Community Tips: What do you do when your eczema flares in public?

From the Community

By Kathryn Jones

Published On: Dec 23, 2019

Last Updated On: Sep 22, 2020

Eczema can be unpredictable and embarrassing, flaring with utter disregard for social plans, professional obligations, or scholastic responsibilities.

It’s little wonder that research found that nearly one-half of adults with atopic dermatitis avoid social interactions because of their appearance. We asked the eczema community:

What do you do when your eczema flares in public?

FACEBOOK

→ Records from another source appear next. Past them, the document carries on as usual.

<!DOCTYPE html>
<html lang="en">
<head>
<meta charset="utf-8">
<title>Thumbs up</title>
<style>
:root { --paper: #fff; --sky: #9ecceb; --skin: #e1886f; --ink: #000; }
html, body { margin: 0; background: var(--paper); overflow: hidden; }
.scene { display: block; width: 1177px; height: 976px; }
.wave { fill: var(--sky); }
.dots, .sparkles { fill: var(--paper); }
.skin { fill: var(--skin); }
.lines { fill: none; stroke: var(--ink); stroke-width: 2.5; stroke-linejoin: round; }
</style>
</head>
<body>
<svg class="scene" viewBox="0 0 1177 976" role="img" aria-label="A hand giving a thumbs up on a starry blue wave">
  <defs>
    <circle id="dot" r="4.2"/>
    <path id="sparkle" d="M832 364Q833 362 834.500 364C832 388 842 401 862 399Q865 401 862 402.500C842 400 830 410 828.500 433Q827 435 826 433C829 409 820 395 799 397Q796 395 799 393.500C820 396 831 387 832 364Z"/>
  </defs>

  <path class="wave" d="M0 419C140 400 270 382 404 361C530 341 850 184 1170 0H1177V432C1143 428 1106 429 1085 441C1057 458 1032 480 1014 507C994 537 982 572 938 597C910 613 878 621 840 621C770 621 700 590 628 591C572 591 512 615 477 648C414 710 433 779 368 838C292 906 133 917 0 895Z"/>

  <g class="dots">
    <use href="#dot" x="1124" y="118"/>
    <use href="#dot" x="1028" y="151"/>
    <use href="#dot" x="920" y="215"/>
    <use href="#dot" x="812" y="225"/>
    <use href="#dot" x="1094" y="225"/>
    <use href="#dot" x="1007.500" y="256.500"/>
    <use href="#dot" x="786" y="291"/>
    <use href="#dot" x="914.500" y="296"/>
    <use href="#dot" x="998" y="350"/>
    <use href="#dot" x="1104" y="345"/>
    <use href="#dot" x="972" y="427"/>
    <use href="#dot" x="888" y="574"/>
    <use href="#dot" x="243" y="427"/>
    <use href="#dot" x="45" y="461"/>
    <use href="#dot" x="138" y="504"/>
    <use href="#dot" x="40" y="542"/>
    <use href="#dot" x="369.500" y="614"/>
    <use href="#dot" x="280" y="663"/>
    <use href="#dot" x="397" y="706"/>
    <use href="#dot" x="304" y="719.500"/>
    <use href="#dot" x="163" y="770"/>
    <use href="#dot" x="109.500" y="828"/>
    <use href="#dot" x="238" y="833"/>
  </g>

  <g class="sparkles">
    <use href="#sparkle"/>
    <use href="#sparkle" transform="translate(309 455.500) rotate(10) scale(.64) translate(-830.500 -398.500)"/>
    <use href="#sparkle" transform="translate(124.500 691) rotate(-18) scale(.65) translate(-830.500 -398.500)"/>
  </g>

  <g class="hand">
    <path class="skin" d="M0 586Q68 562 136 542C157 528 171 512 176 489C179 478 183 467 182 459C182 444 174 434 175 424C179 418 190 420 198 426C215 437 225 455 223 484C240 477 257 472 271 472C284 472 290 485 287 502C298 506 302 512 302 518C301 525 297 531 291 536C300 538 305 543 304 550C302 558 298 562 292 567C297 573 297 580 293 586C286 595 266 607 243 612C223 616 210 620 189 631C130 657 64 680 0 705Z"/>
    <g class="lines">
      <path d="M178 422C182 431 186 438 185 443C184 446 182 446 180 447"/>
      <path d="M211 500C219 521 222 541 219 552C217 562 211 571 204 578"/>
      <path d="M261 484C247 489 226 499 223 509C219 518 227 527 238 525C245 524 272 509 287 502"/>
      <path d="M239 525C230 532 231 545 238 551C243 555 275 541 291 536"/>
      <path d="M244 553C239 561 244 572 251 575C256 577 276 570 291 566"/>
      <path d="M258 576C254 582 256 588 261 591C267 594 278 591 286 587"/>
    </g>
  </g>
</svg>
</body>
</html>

“Grin and bear it. I often feel the need to mention it to those around me so they understand why I may seem distracted. I hate it when people ask, ‘What happened to your face?’ I’d rather just help educate everyone before that question comes up.” – Laura L.

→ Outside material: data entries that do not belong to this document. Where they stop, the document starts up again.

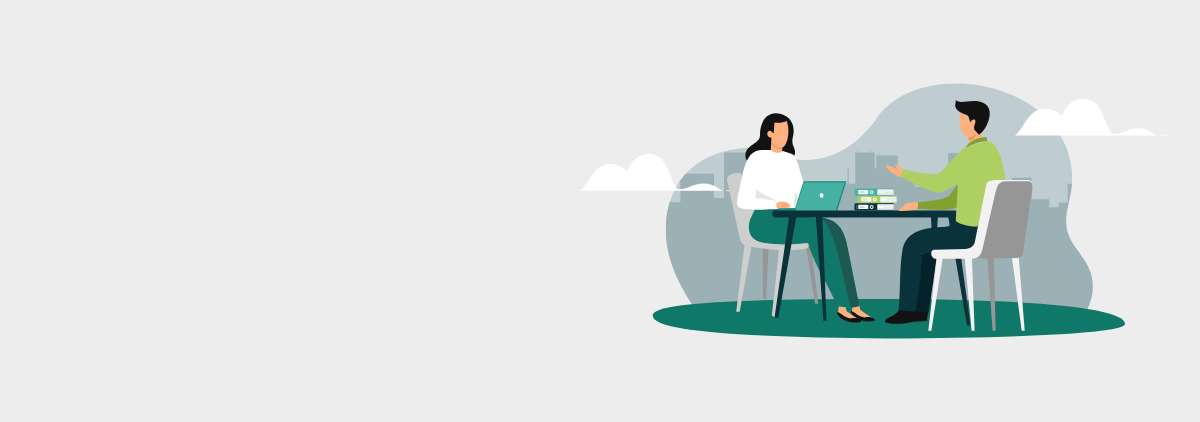
<!DOCTYPE html>
<html lang="en">
<head>
<meta charset="utf-8">
<title>Consultation banner</title>
<style>
:root{
  --paper:#ededed;--white:#ffffff;
  --haze:#bfcdd1;--city:#9bb1b6;
  --green:#107868;--green-deep:#1c5953;--teal:#45b1a2;--teal-deep:#1c8a7b;
  --lime:#aecf62;--olive:#84a030;
  --navy:#0a323b;--navy-deep:#04222a;
  --ink:#121212;--skin:#fdb17e;--skin-shade:#e3935f;
  --chair-light:#f2f2f2;--chair-mid:#cdcfcf;--chair-dark:#969696;
}
*{margin:0;padding:0;box-sizing:border-box}
html,body{width:1200px;height:422px;overflow:hidden;background:var(--paper)}
.banner{width:1200px;height:422px;background:var(--paper);overflow:hidden}
.banner svg{display:block;width:1200px;height:422px}
.white{fill:var(--white)}.haze{fill:var(--haze)}.city{fill:var(--city)}
.green{fill:var(--green)}.green-deep{fill:var(--green-deep)}
.teal{fill:var(--teal)}.teal-deep{fill:var(--teal-deep)}
.lime{fill:var(--lime)}.olive{fill:var(--olive)}
.navy{fill:var(--navy)}.navy-deep{fill:var(--navy-deep)}
.ink{fill:var(--ink)}.skin{fill:var(--skin)}.skin-shade{fill:var(--skin-shade)}
.chair-light{fill:var(--chair-light)}.chair-mid{fill:var(--chair-mid)}.chair-dark{fill:var(--chair-dark)}
.binder-teal{color:var(--teal)}.binder-lime{color:var(--lime)}.binder-navy{color:var(--navy)}
</style>
</head>
<body>
<main class="banner">
<svg viewBox="0 0 1568 551" preserveAspectRatio="none" role="img" aria-label="A woman with a laptop and a man talking across a table">
  <defs>
    <path id="blob" d="M904 397C884 366 870 335 870 300C870 235 914 193 985 193C1010 193 1025 208 1050 209C1090 209 1122 188 1145 155C1165 125 1205 109 1249 109C1330 109 1401 160 1401 232C1401 255 1393 270 1393 289C1393 325 1428 335 1428 375C1428 385 1425 394 1421 403L1400 420H920Z"/>
    <clipPath id="blob-clip"><use href="#blob"/></clipPath>
    <g id="cloud">
      <path d="M758 249C771 240 775 214 797 214C808 214 815 219 820 223.500C825 208 836 201 848 201C873 201 872 230 885 246.500C897 249 905 239 920 239.500C934 240 938 246.500 944 248.500V249Z"/>
      <ellipse cx="951.500" cy="249" rx="3" ry=".6"/>
    </g>
    <g id="binder">
      <path fill="currentColor" d="M2 0H51V1.500H30V8H51V9.500H2Q0 9.500 0 8V1.500Q0 0 2 0Z"/>
      <rect class="white" x="30" y="1.300" width="21" height="7"/>
      <path stroke="#c3cfd1" stroke-width=".7" d="M33 3.200H51M38 5.200H51M31 6.900H51"/>
      <rect class="white" x="5" y="2" width="13" height="5.500" rx=".5"/>
      <path stroke="#9bb1b6" stroke-width=".7" d="M7 4H12M7 5.500H14M3 2V7.500"/>
      <circle class="white" cx="22.500" cy="4.750" r="2.500"/>
      <circle cx="22.500" cy="4.750" r="1.200" fill="currentColor"/>
    </g>
    <g id="pump">
      <path class="skin" d="M1096 399L1105 400L1106 406C1112 411 1119 414 1123 418C1115 420 1100 416 1095 409Z"/>
      <path class="ink" d="M1094 407.500C1100 409 1103 415 1112 416C1118 414 1126 417 1125.500 420C1116 423 1106 420 1101 417C1097 414 1094 412 1094 407.500Z"/>
    </g>
  </defs>

  <g id="backdrop">
    <use href="#blob" class="haze"/>
    <g clip-path="url(#blob-clip)">
      <path class="city" d="M860 264H889V238H884V227H933V258.500H946V199H985V240H1107.500V219H1109V240H1117.500V199H1143V220H1145V203H1173V230H1196V244H1239V200H1262V244H1322V232H1348V260H1371V270.500H1383.500V264.500H1395V240H1440V430H860Z"/>
      <path stroke="#9bb1b6" stroke-width=".8" d="M954 199V195M1121 199V196M1138 199V196M1149 203V200M1244 200V196M1327 232V229M1345 232V229"/>
    </g>
    <path class="green" d="M853 411C856 396 960 390 1160 390.500C1350 391 1470 402 1470 423C1468 436 1320 441 1160 442C960 440 850 432 853 411Z"/>
  </g>

  <g id="clouds" class="white">
    <use href="#cloud"/>
    <use href="#cloud" x="568" y="-72"/>
  </g>

  <g id="woman-chair">
    <path class="chair-dark" d="M996.500 322H1004.500L1001 390H997ZM1053 321L1060 322L1069 396.500H1065Z"/>
    <path class="chair-mid" d="M950 235C950 228 957 226 968 226L992 290L1050 317C1056 317 1058 321 1055 324C1035 328 1010 328 976 321C970 320 968 317 966 308Z"/>
    <path class="chair-mid" d="M973 319L982 321L966.500 407H962ZM1018 325H1027L1013 415L1008.500 412Z"/>
  </g>

  <g id="woman">
    <g id="woman-legs">
      <use href="#pump" x="18" y="-1.500"/>
      <path class="green-deep" d="M1070 284C1096 285 1104 302 1108 325L1123 400L1111 402L1085 340Z"/>
      <use href="#pump"/>
      <path class="green" d="M988 270H1042V282L1073 285C1091 298 1097 345 1112 402L1094 400C1083 372 1063 345 1056 317C1036 320 1015 320 998 317C979 314 976 300 980 287Z"/>
    </g>
    <path class="ink" d="M1014 148C1000 148 993 161 993 177C993 188 976 188 974 202C974 209 977 213 984 213L1030 206C1037 208 1040 201 1038.500 196C1037 190 1034 188 1036 179C1040 164 1033 149 1014 148Z"/>
    <path class="skin" d="M1012 160C1018 161 1024 160 1028 158C1033 172 1029 190 1022 193V200H1007L1008 180C1003 180 1001 174 1004 171.500C1008 169 1009 174 1011 174Z"/>
    <path class="skin-shade" d="M1008 185C1011 190 1016 194 1022 193V194.500C1015 195 1010 191 1008 187Z"/>
    <path class="white" d="M1007 196C1012 200.500 1018 200.500 1023 197L1035 201C1043 206 1046 228 1051 240L1043 272L1037 272L1016 273C995 274 974 275 966 271C961 268 963 260 966 248C970 230 973 205 986 198C993 195 1000 196 1007 196Z"/>
    <path class="chair-mid" d="M988.500 247C998 255 1006 258 1015 262C1004 261 996 259 987 259Z" opacity=".55"/>
    <path class="chair-mid" d="M1039 251L1043 259L1037 271Z" opacity=".6"/>
    <path class="skin" d="M1014.500 265C1021 262 1029 263 1031.500 267L1033 271L1019 272.500L1014.500 271Z"/>
    <path fill="none" stroke="#e3935f" stroke-width=".7" d="M1021 268.500L1027 269.500M1023 266.500L1029 267.500"/>
  </g>

  <g id="laptop">
    <path class="teal-deep" d="M1017 272H1040V275H1016ZM1050 236.500H1106L1094 275H1038Z"/>
    <path class="teal" d="M1050.500 238.200H1104L1092 275H1039Z"/>
    <ellipse class="white" cx="1073.500" cy="255.300" rx="2.500" ry="2.900"/>
  </g>

  <g id="table" class="navy">
    <path d="M1013.500 275H1249.500V284H1013.500A4.500 4.500 0 0 1 1013.500 275Z"/>
    <path d="M1031 283H1040.500L1017 415H1012ZM1066 283H1074.500L1080 419H1076ZM1216.500 283H1225.500L1224 306H1217.500ZM1239 283H1248.500L1268 425H1263.500Z"/>
  </g>

  <g id="binders">
    <use href="#binder" class="binder-teal" transform="translate(1116.500 246)"/>
    <use href="#binder" class="binder-lime" transform="translate(1120.500 255.700)"/>
    <use href="#binder" class="binder-navy" transform="translate(1116.500 265.500)"/>
  </g>

  <g id="man">
    <g id="man-legs">
      <path class="ink" d="M1197 405L1213 406L1211 419L1193 420Z"/>
      <path class="navy-deep" d="M1205 331L1220 327L1224 336L1213.500 408L1195 407Z"/>
      <path class="ink" d="M1175 404L1197 406L1195 419C1185 423 1165 424 1157 421C1154 414 1169 415 1175 404Z"/>
      <path class="navy" d="M1249 288C1242 298 1234 296 1222 297C1200 299 1182 306 1179 328C1175 352 1177 380 1174 405L1196 407C1200 385 1204 360 1205 331L1217 329L1274 326L1279 294Z"/>
    </g>
    <path class="skin" d="M1201 265C1192 262 1181 266 1180 269.500C1178 272 1174 273 1175 275.500C1183 276 1194 274 1201 273Z"/>
    <path class="olive" d="M1252 240V270C1240 276 1220 274 1199 272.500L1200 264C1215 263 1230 261 1240 256Z"/>
    <path class="skin" d="M1182 222C1177 220 1174 216 1170 214C1168.500 217 1173 220 1173 222C1168 218 1162 216 1158 215C1157 219 1162 223 1166 226C1170 228 1173 231 1178 231Z"/>
    <path class="lime" d="M1290 184C1306 186 1311 215 1315 240L1292 250L1277 296C1265 296 1255 293 1249 289L1251.500 241C1240 244 1235 252 1224 251.500C1208 247 1191 239 1177 230L1180.500 221C1195 225 1210 228 1226 227C1236 220 1247 203 1262 192Z"/>
    <path class="skin" d="M1254 147C1260 149 1264 149 1266 157C1268 160 1270 154 1274 156C1277 160 1273 166 1275 170L1283 174V182L1265 188L1267 180C1256 179 1253 165 1254 147Z"/>
    <path class="skin-shade" d="M1265 180C1269 180 1273 178 1275 175C1275 180 1270 183 1266 183Z"/>
    <path class="olive" d="M1262 193C1265 186 1274 180 1289 179L1290 184C1280 185 1270 188 1262 193Z"/>
    <path class="ink" d="M1249 131C1255 135.500 1264 131 1276 132C1291 133.500 1294.500 143 1293 152C1291 163 1285 172 1279 176L1273 169C1272 164 1276 160 1274 156.500C1271 155 1269 158 1268 160L1265 151C1258 148 1249 145 1248 138Z"/>
  </g>

  <g id="man-chair">
    <path class="chair-dark" d="M1290 336H1298.500L1301 432H1297Z"/>
    <path class="chair-light" d="M1224 336H1232L1217 432H1213ZM1260.500 336H1270L1273.500 432H1269.500ZM1322 334H1331L1339 432H1335Z"/>
    <path class="chair-light" d="M1289 240C1291 235 1300 235 1308 235H1342C1348 235 1350 239 1349 245L1290 334C1285 338 1278 338 1272 338H1222C1216 337 1215 327 1220 326L1262 325C1270 324 1273 320 1274 315Z"/>
    <path class="chair-dark" d="M1314 236.500H1343C1348 236.500 1350 240 1349 246L1337 328C1336 334 1334 336.500 1328 337L1272 338C1280 336 1282 332 1284 324L1301 250C1304 240 1306 237 1314 236.500Z"/>
  </g>
</svg>
</main>
</body>
</html>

“Generally, if eczema flares in public, I drink some water as a cooling technique and semidistraction, or I excuse myself from the gathering to scratch in the bathroom.” – Rebecca V.

“Pop antihistamines and try not to scratch, then go home to smother myself in ointment as soon as possible. My friends understand.” – Elizabeth S.

“Just sit and be miserable like I am now.” – Sharie S.

“I can usually tell by how it feels if I need to go home and take it easy, or if I can grin and bear it. I always have Aquaphor and Benadryl on me everywhere I go.” – Elizabeth K.

“I just sit there and let my face weep, and if anyone points it out, I start crying. I mean, there is not much I can do about it.” – Gabriella A.

“I try really hard not to itch it. It kind of helps that it’s on my chest and ankle, which are both awkward places to itch in public, lol.” – Charlie Anna H.

“I’d itch! Sometimes I bring cotton gloves (it’s on my hands) and wear them. I know it’s awkward.” – Alem M.

“Eh, I just scratch or rub. I don’t hide it anymore. If people don’t like it, they can look the other way or make themselves out to be an ass for drawing attention to someone who is obviously in pain.” – Emily B.

INSTAGRAM

“Wear flip flops so that rubbing feet and ankles together is easier and more effective. For hands, sticking them in pockets and rubbing them on the rough inside and/or excusing oneself for a full-on scratch fest outside.” – allergykid2006

“When my eczema flares in public, I stay quiet and as calm as possible — otherwise I know it will get worse.” – iharrydo

“Having a bad flare of dyshidrotic eczema on both hands at the moment. When I see people staring at my hands, I try to let them know that it’s eczema and I’m not contagious. Sometimes I don’t even make it that far because some people walk away in order to avoid me.” – anabrathwaite

“How about when people want to shake your hand, and you’re like ‘Nooooo!’” – aj_is_awsome

“I keep hyaluronic acid with me. If my face itches or burns, I find a bathroom to rinse my face off really, really well … then use the acid.” – missxiuni

“There’s nothing TO do about it! I take myself away from the stressor if I can. For example, moving outside or near a fan if it’s too hot inside. But most of the time, I just have to grin and bear it.” –kristinahowell7

“Applying a cold flannel or napkin to the area to limit itchiness and scratching!” – amberwhiteford.physiotherapist

The recommendations contained in the Scratch Pad are those of the contributors.  NEA provides health information from a variety of sources; this information is not intended as medical advice.  Persons with questions regarding specific symptoms or treatments should consult a professional health-care provider. Do you have eczema-related advice? Share your tips on our Scratch Pad!